Key Takeaways for Decision Makers
RENTER/SELLER: When pricing assets, relying on average list prices from resale websites can lead to skewed results. Many listings have already been listed for sale for an extended period of time and may not reflect current market conditions.
EQUIPMENT MANAGER: Due to depreciation and overhead costs, you’ll have better bargaining power when negotiating a price for equipment that takes longer to sell. On the other hand, dealers have less incentive to compromise on equipment that’s in high demand and sells quickly.
Heavy equipment sellers know finding the right buyer for a piece of machinery can take time. Although adjustments might be made to the price or description in order to attract more customers, the asset can remain on the market for weeks, months, or even longer.

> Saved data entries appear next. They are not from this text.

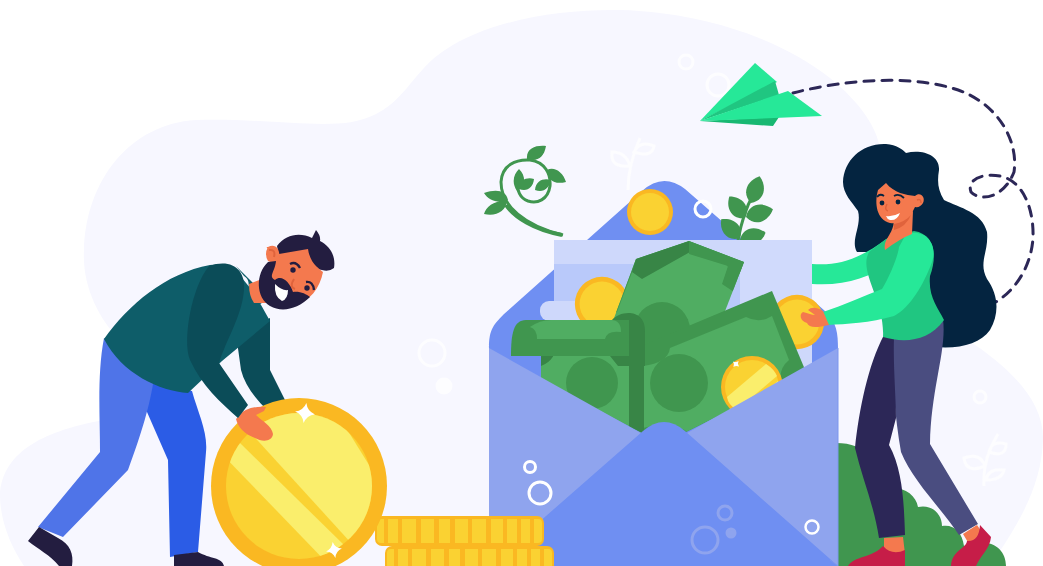
<!DOCTYPE html>
<html lang="en">
<head>
<meta charset="utf-8">
<title>Money envelope illustration</title>
<style>
:root{
  --mist:#f7f7ff; --faint:#fdfdff; --gold:#fab822; --coin:#fad232; --shine:#faee6c;
  --blue:#6f8ff2; --fold:#8fa4ee; --paper:#ced8fb; --paper-shade:#b9c9fa;
  --leaf:#40964f; --note:#50ad62; --note-deep:#388546;
  --mint:#26e898; --mint-mid:#20c681; --mint-deep:#18b872;
  --navy:#042440; --ink:#231d40; --skin:#f4794e; --skin-deep:#e0633c;
  --teal:#0e5d69; --teal-deep:#0b4c58; --jean:#4f74e8; --jean-deep:#2b5ce6;
  --plum:#2c2757; --slate:#4a4d80; --red:#c61d48;
}
html,body{margin:0;width:1043px;height:566px;overflow:hidden;background:#fff}
svg{display:block}
</style>
</head>
<body>
<svg width="1043" height="566" viewBox="0 0 1043 566" role="img" aria-label="A man rolls a large coin toward an envelope full of money while a woman adds to it">
<defs>
  <g id="small-coin"><circle r="23" fill="var(--gold)"/><circle r="19" fill="var(--coin)"/></g>
  <path id="sparkle" d="M0-10Q2-2 10 0Q2 2 0 10Q-2 2-10 0Q-2-2 0-10Z" fill="#fff"/>
  <path id="leaf" d="M0 0C-12-6-11-20 0-28C11-20 12-6 0 0Z" fill="var(--leaf)"/>
  <g id="coin-row">
    <rect width="169" height="30" rx="7" fill="var(--gold)"/>
    <path d="M13 3h10v24H13zM27 3h14v24H27zM46 3h13v24H46zM64 3h11v24H64zM80 3h13v24H80zM97 3h14v24H97zM116 3h12v24H116zM132 3h10v24H132zM146 3h9v24H146zM159 3h4q4 0 4 4v16q0 4-4 4h-4zM9 3v24H6q-4 0-4-4V7q0-4 4-4z" fill="var(--coin)"/>
  </g>
  <clipPath id="big-coin-face"><circle cx="299" cy="486" r="73"/></clipPath>
  <clipPath id="tilted-note"><path d="M643 345L772 291L806 372L670 440H643Z"/></clipPath>
  <clipPath id="back-note"><path d="M636 259L689 241L744 262L712 345H604Z"/></clipPath>
  <clipPath id="front-note"><path d="M541 340H644V434L541 380Z"/></clipPath>
</defs>

<g id="backdrop">
  <path d="M84 250C86 180 130 124 196 120C262 118 315 128 352 122C404 112 408 74 445 50C490 20 560 9 620 10C700 12 780 38 830 78C862 104 884 135 880 162C882 230 920 300 968 340C1010 368 1043 400 1043 438C1042 490 1014 530 990 566H24C10 545 0 520 0 495C2 450 48 430 104 420L120 340C98 318 82 285 84 250Z" fill="var(--mist)"/>
  <g fill="none" stroke="var(--faint)" stroke-width="3">
    <circle cx="432" cy="353" r="13"/><circle cx="686" cy="62" r="7"/><circle cx="718" cy="85" r="11"/><circle cx="980" cy="397" r="6"/>
    <circle cx="444" cy="386" r="7" fill="var(--faint)"/>
    <path d="M628 190Q628 165 640 138M630 166Q610 168 612 152Q626 152 630 166ZM634 152Q652 158 654 146Q640 140 634 152ZM984 486Q982 460 998 434M985 466Q966 474 964 458Q980 452 985 466ZM989 452Q1006 458 1006 444Q992 440 989 452ZM986 480Q1002 480 1004 470Q988 468 986 480Z"/>
  </g>
</g>

<g id="paper-plane">
  <g fill="none" stroke="var(--plum)" stroke-width="3" stroke-dasharray="10 8" stroke-linecap="round">
    <path d="M793 93C850 78 924 74 968 94C1004 112 1018 146 1014 172C1004 198 980 202 971 192C966 178 986 172 1004 177C1024 184 1034 210 1033 238C1031 268 1014 292 994 303"/>
  </g>
  <path d="M700 121L755 63L777 82Z" fill="var(--mint)"/>
  <path d="M700 121L775 81L779 95Z" fill="var(--mint-mid)"/>
  <path d="M700 121L779 117L773 126Z" fill="var(--mint-deep)"/>
  <path d="M700 121L788 91L822 116Z" fill="var(--mint)"/>
</g>

<g id="bush" fill="var(--leaf)">
  <path d="M836 566V443C866 443 884 462 887 488C904 486 916 495 918 507C932 504 942 514 942 526C954 524 962 532 964 546C990 536 1006 548 1006 566Z"/>
</g>

<g id="vine">
  <path d="M563 235C525 226 501 206 501 182C502 165 516 159 530 160C545 162 551 174 550 186C548 200 537 204 528 201C520 198 516 190 519 182" fill="none" stroke="var(--leaf)" stroke-width="3"/>
  <path d="M562 235C534 230 514 217 506 205" fill="none" stroke="var(--leaf)" stroke-width="4"/>
  <path d="M527 159C526 148 536 145 546 146C544 158 537 162 527 159ZM547 170C554 166 563 172 566 182C554 185 548 180 547 170ZM508 200C506 190 496 189 484 193C488 200 498 204 508 200ZM507 201C495 200 486 206 484 214C496 217 506 211 507 201ZM517 191C511 182 514 174 519 169C526 176 525 184 521 188ZM519 189C519 179 528 177 534 179C533 188 527 192 519 189ZM535 190C536 180 544 178 551 180C549 189 543 193 535 190Z" fill="var(--leaf)"/>
</g>

<g id="envelope-back">
  <path d="M489 349C489 331 492 326 504 314L642 191Q663 172 685 189L825 311C837 322 838 334 838 349V566H489Z" fill="var(--blue)"/>
  <circle cx="703" cy="209" r="8" fill="none" stroke="#fff" stroke-width="3"/>
  <use href="#small-coin" x="650" y="212"/>
</g>
<g id="sprig">
  <path d="M738 240Q743 213 753 195" fill="none" stroke="var(--leaf)" stroke-width="3"/>
  <use href="#leaf" transform="translate(751 203)rotate(18)"/>
  <use href="#leaf" transform="translate(745 218)rotate(-36)scale(.95)"/>
  <use href="#leaf" transform="translate(746 217)rotate(74)"/>
  <use href="#leaf" transform="translate(740 238)rotate(-45)scale(.95)"/>
  <use href="#leaf" transform="translate(740 240)rotate(74)scale(.95)"/>
</g>

<g id="letter">
  <path d="M554 240H812V380H554Z" fill="var(--paper)"/>
  <path d="M554 264H740V310H554Z" fill="var(--paper-shade)"/>
  <path d="M740 240H812V300H740Z" fill="#d0dafc"/>
  <rect x="540" y="301" width="90" height="20" rx="9" fill="var(--paper)"/>
</g>

<g id="money">
  <g transform="translate(602 304)scale(1.18)"><use href="#small-coin"/></g>
  <g clip-path="url(#back-note)">
    <path d="M600 240H750V350H600Z" fill="var(--note)"/>
    <path d="M600 240H750V277L731 271Q718 250 689 250Q681 260 664 260L647 271L636 262L617 312L600 320Z" fill="var(--leaf)"/>
    <circle cx="662" cy="330" r="28" fill="var(--leaf)"/>
    <path d="M636 259L689 241L690 252L642 279L632 272Z" fill="var(--note-deep)"/>
    <path d="M689 241L744 262L737 294L722 284L728 266L689 254Z" fill="var(--leaf)"/>
  </g>
  <g transform="translate(797 322)scale(1.18)"><use href="#small-coin"/></g>
  <g clip-path="url(#tilted-note)">
    <path d="M640 280H810V445H640Z" fill="var(--leaf)"/>
    <path d="M643 366Q668 363 670 348L746 317Q759 324 772 316L789 360Q777 370 782 385L690 434Q674 420 643 428Z" fill="var(--note)"/>
    <circle cx="679" cy="383" r="29" fill="var(--leaf)"/>
  </g>
  <g clip-path="url(#front-note)">
    <path d="M541 340H644V434H541Z" fill="var(--note)"/>
    <circle cx="592" cy="383" r="26" fill="var(--leaf)"/>
    <path d="M541 340H557Q557 360 541 366ZM610 356H644V366H618Z" fill="var(--note-deep)"/>
    <path d="M629 330H644V440H629Z" fill="var(--note-deep)"/>
  </g>
  <path d="M511 356C511 335 513 320 526 320H629V356Z" fill="var(--leaf)"/>
  <path d="M530 327Q541 319 554 320H611Q621 320 621 332Q607 330 605 339H537Q537 329 530 327Z" fill="var(--note)"/>
  <path d="M612 320C620 310 646 308 645 332V366H629V320Z" fill="var(--note-deep)"/>
  <g id="striped-coin">
    <circle cx="752" cy="387" r="31" fill="var(--gold)"/><circle cx="752" cy="387" r="27" fill="var(--coin)"/>
    <path d="M727 397L766 364Q774 369 777 376L737 410Q728 405 727 397ZM741 412L778 381Q780 394 773 402L757 413Z" fill="var(--shine)"/>
    <use href="#sparkle" transform="translate(736 364)rotate(40)scale(.4)"/>
  </g>
</g>

<g id="envelope-front">
  <path d="M489 348L664 446L838 348V566H489Z" fill="var(--fold)"/>
  <path d="M489 566L643 431Q664 413 685 431L838 566Z" fill="var(--blue)"/>
  <path d="M830 560L838 566V348" fill="none" stroke="#7d97ee"/>
  <g fill="none" stroke="#fff" stroke-width="3">
    <circle cx="530" cy="467" r="5.5"/><circle cx="540" cy="493" r="11"/><circle cx="812" cy="527" r="6.5" stroke-width="2.5"/>
  </g>
  <g fill="none" stroke="var(--fold)" stroke-width="3">
    <circle cx="705" cy="540" r="13"/><circle cx="725" cy="513" r="7"/><circle cx="731" cy="533" r="4" fill="var(--fold)"/>
  </g>
</g>

<g id="coin-stack">
  <use href="#coin-row" x="375" y="516"/><use href="#coin-row" x="385" y="546"/>
</g>

<g id="woman">
  <path id="woman-hair" d="M843 182C844 160 862 143 886 144C897 145 902 149 906 153C922 149 940 155 939 170C937 182 938 190 944 200C960 208 982 212 987 232C989 252 978 262 987 279C998 294 1000 313 990 330C980 344 960 349 935 347L870 252L857 252C850 240 862 226 858 211C852 202 843 194 843 182Z" fill="var(--navy)"/>
  <path d="M889 328L943 319C947 350 931 388 930 444L978 524L959 535C941 508 912 480 901 452C895 418 892 375 889 328Z" fill="var(--slate)"/>
  <path d="M884 335L894 338C893 365 896 398 896 418L889 445C903 470 904 505 905 535L879 538C874 505 862 478 855 448C859 410 868 365 884 335Z" fill="var(--plum)"/>
  <path d="M884 538L903 537L905 554L884 552ZM963 534L977 525L986 538L972 549Z" fill="var(--skin)"/>
  <path d="M848 566C854 556 872 558 883 546Q892 556 905 550V566ZM951 566C952 550 966 549 967 541Q979 542 980 525L991 537C990 549 980 556 976 566Z" fill="var(--red)"/>
  <path d="M812 264C838 266 858 260 888 238L892 262C868 278 846 286 812 284Z" fill="var(--mint)"/>
  <path d="M886 239L914 231C934 234 938 254 930 276C928 297 938 308 944 320C928 342 904 343 883 337C885 300 858 272 869 252Z" fill="var(--mint-mid)"/>
  <path d="M906 234C927 228 938 246 932 262C924 284 910 308 894 316C870 323 846 324 828 325L823 312C844 305 864 296 882 289C890 276 898 256 899 247Z" fill="var(--mint)"/>
  <path d="M829 325C816 328 809 328 807 323C800 321 799 314 803 312C808 313 812 315 815 315L808 310Q813 305 823 311Z" fill="var(--skin)"/>
  <path d="M885 250C883 238 893 236 894 220L913 211L912 234Q901 238 885 250Z" fill="var(--skin)"/>
  <path d="M878 190L886 183C894 193 906 195 915 196C920 191 926 197 923 203Q920 208 915 207C910 218 901 225 890 223C877 220 874 204 878 190Z" fill="var(--skin)"/>
  <path d="M894 224Q905 222 911 215Q906 227 894 230Z" fill="var(--skin-deep)"/>
  <path d="M917 200Q921 198 921 203M887 204Q884 210 888 211" fill="none" stroke="var(--skin-deep)" stroke-width="1.5"/>
  <path d="M877 197Q880 193 884 196M894 196Q899 193 904 198" fill="none" stroke="var(--navy)" stroke-width="1.8"/>
  <circle cx="882" cy="203" r="2.4" fill="var(--navy)"/><circle cx="898" cy="202" r="2.4" fill="var(--navy)"/>
  <path d="M886 216Q893 217 900 213Q897 221 890 220Q887 219 886 216Z" fill="#fff"/>
</g>

<g id="man">
  <path d="M146 380L192 391C198 413 208 432 206 452L198 552L170 557L168 460L147 412Z" fill="var(--jean-deep)"/>
  <path d="M104 338L154 378C150 405 142 432 128 470L63 537L38 527L100 452C100 415 97 375 104 338Z" fill="var(--jean)"/>
  <path d="M39 527L58 538C70 544 74 554 72 566H59C50 555 38 549 28 541ZM174 555L198 552C210 559 222 557 224 566H174Z" fill="var(--ink)"/>
  <path d="M236 334L270 318V370L286 402L268 411Q246 390 241 370Z" fill="var(--teal-deep)"/>
  <path d="M104 339C128 305 166 273 210 265C232 261 248 280 270 321L222 361L188 393C160 391 122 374 104 339Z" fill="var(--teal)"/>
  <path d="M236 266L265 295L261 304L249 299C247 289 252 281 244 276Z" fill="var(--teal)"/>
</g>

<g id="giant-coin">
  <circle cx="299" cy="486" r="88" fill="var(--gold)"/>
  <circle cx="299" cy="486" r="73" fill="var(--coin)"/>
  <g clip-path="url(#big-coin-face)" fill="var(--shine)">
    <path d="M274 402L330 402L392 502L352 544L250 432Z"/>
    <path d="M225 431L239 442L345 546L330 566L222 454Z"/>
  </g>
  <use href="#sparkle" transform="translate(305 413)rotate(8)"/>
  <use href="#sparkle" transform="translate(334 550)rotate(-10)scale(.8)"/>
</g>

<g id="man-front">
  <path d="M238 417C244 408 256 406 266 407L264 411L256 415C262 421 272 426 273 434C272 442 262 442 255 438C244 434 238 427 236 419Z" fill="var(--skin)"/>
  <path d="M209 266C232 258 246 270 244 290C242 316 226 340 219 363L248 405L238 418C220 402 202 386 190 360C182 340 192 286 209 266Z" fill="var(--teal-deep)"/>
  <path d="M249 284L262 279L266 303H254Q249 296 249 284Z" fill="var(--skin)"/>
  <path d="M277 246C286 234 300 232 312 238L316 230Q321 236 320 241C330 246 336 256 334 268Q329 272 322 270L280 262Z" fill="var(--ink)"/>
  <path d="M279 254L308 249C310 264 320 269 323 272C320 288 310 301 294 306C276 306 264 290 272 262Z" fill="var(--skin)"/>
  <path d="M278 260C270 252 264 246 268 247C276 243 281 250 279 260Q274 264 268 261Q264 254 268 247Z" fill="var(--skin)"/>
  <path d="M269 250Q276 249 274 257M294 279Q289 287 295 289" fill="none" stroke="var(--skin-deep)" stroke-width="2"/>
  <path d="M268 262L276 261C275 272 268 276 275 280C282 274 290 283 293 292C300 291 306 294 310 297C298 309 282 313 270 306C256 298 255 274 268 262Z" fill="var(--ink)"/>
  <path d="M275 284Q282 291 288 290Q288 299 282 301Q274 297 275 284Z" fill="#fff"/>
  <circle cx="293" cy="270" r="2.7" fill="var(--ink)"/><circle cx="307" cy="288" r="2.7" fill="var(--ink)"/>
  <path d="M290 264Q296 261 300 268M306 282Q313 281 314 290" fill="none" stroke="var(--ink)" stroke-width="2.4"/>
</g>
</svg>
</body>
</html>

How many assets remained on the market for at least one year? To answer that question, we began with two datasets. The first contained sales listings recorded from January to April of 2016, while the second contained listings from April 2017. By comparing the two groups of data, we identified thousands of pieces of equipment that were on the market in 2016 and were still listed for sale 12 to 15 months later.
Serial numbers played a critical role in the analysis. After all, there’s nothing surprising about seeing a dealer list multiple assets with the same make, model, and model year. But in each case, the serial number is unique, allowing us to determine whether we’re really looking at the same unit at two different periods of time. Advertisements that did not include serial numbers were excluded from the analysis. Furthermore, focus was narrowed to twelve of the most common equipment types in the construction space, leaving 130,000 unique pieces of equipment to classify.
Overall, about 18% of assets on the market last year were also seen in Q2 of 2017. The remaining 82% were no longer listed for sale. In many cases, this is because the individual pieces of equipment were sold through the private market or at auction. Other possibilities are that the dealer chose to rent the unit rather than sell it or simply removed the advertisement. In general, a low percentage of units listed in both years speaks to a dealer’s ability to sell that kind of equipment.
In the graph above, note that the percentage of slow-selling assets was much lower for small equipment like compact excavators, skid steers, and compact track loaders. On the other hand, rear dumps and graders were especially likely to remain on the market for a year or more. Given the wide variety of applications calling for compact equipment, it’s no surprise that these units are in high demand. Compared to larger wheel loaders and dozers, the low price points also present less of an obstacle for buyers.
Large generator sets appear to be an anomaly until specific models are examined. The average price across the entire equipment type is comparable to pricing for compact track loaders and backhoes, but the largest power units often sell for $500,000 or more. You won’t find these pieces of equipment in every contractor’s fleet, and with lower demand, it’s logical that these units take time to sell.
At the manufacturer level, the breakdown showed similar variability. Of the manufacturers selected, Bobcat had the lowest percentage of units on the market in both 2016 and 2017. Out of the thousands of items available on the used market in Q1 2016, only 11% can still be found on resale platforms nationwide. Volvo and Takeuchi units proved harder to sell, but this is likely due to the types of equipment in question. Much of the Volvo equipment fell into the rear dump or wheel loader categories, which would not be expected to sell as quickly as Bobcat’s compact equipment.
Only Multiquip and Wacker had a higher proportions of slow selling assets. About 32% of Multiquip units were no longer on the market in 2017, leaving 68% yet to be sold. However, all of the Multiquip models considered here fell into one equipment type (Large Generator Sets), making it difficult to compare them to the other manufacturers. Wacker Neuson is a similar case. In general, differences at the manufacturer level can be attributed to product mix rather than inherent characteristics of the manufacturer.
The most interesting comparisons are made at the intersection of equipment type and manufacturer. Bobcat, Case, Caterpillar, Deere, and Volvo produce equipment in all four of the categories shown above and can be compared directly. No single manufacturer consistently had the highest or lowest percentage. For example, although Bobcat equipment in general tended to exit the market within a year, Deere’s compact excavators were less likely to be recorded in both years than their Bobcat counterparts. Unsurprisingly, the patterns are the same between compact track loaders and skid steers, with Case leading the pack.
With so many other factors at play, it is important not to assume that brand itself is causing items to sell quickly or slowly. Instead, these figures highlight the importance of examining how long as asset has been listed for sale when buying, selling, or conducting other research.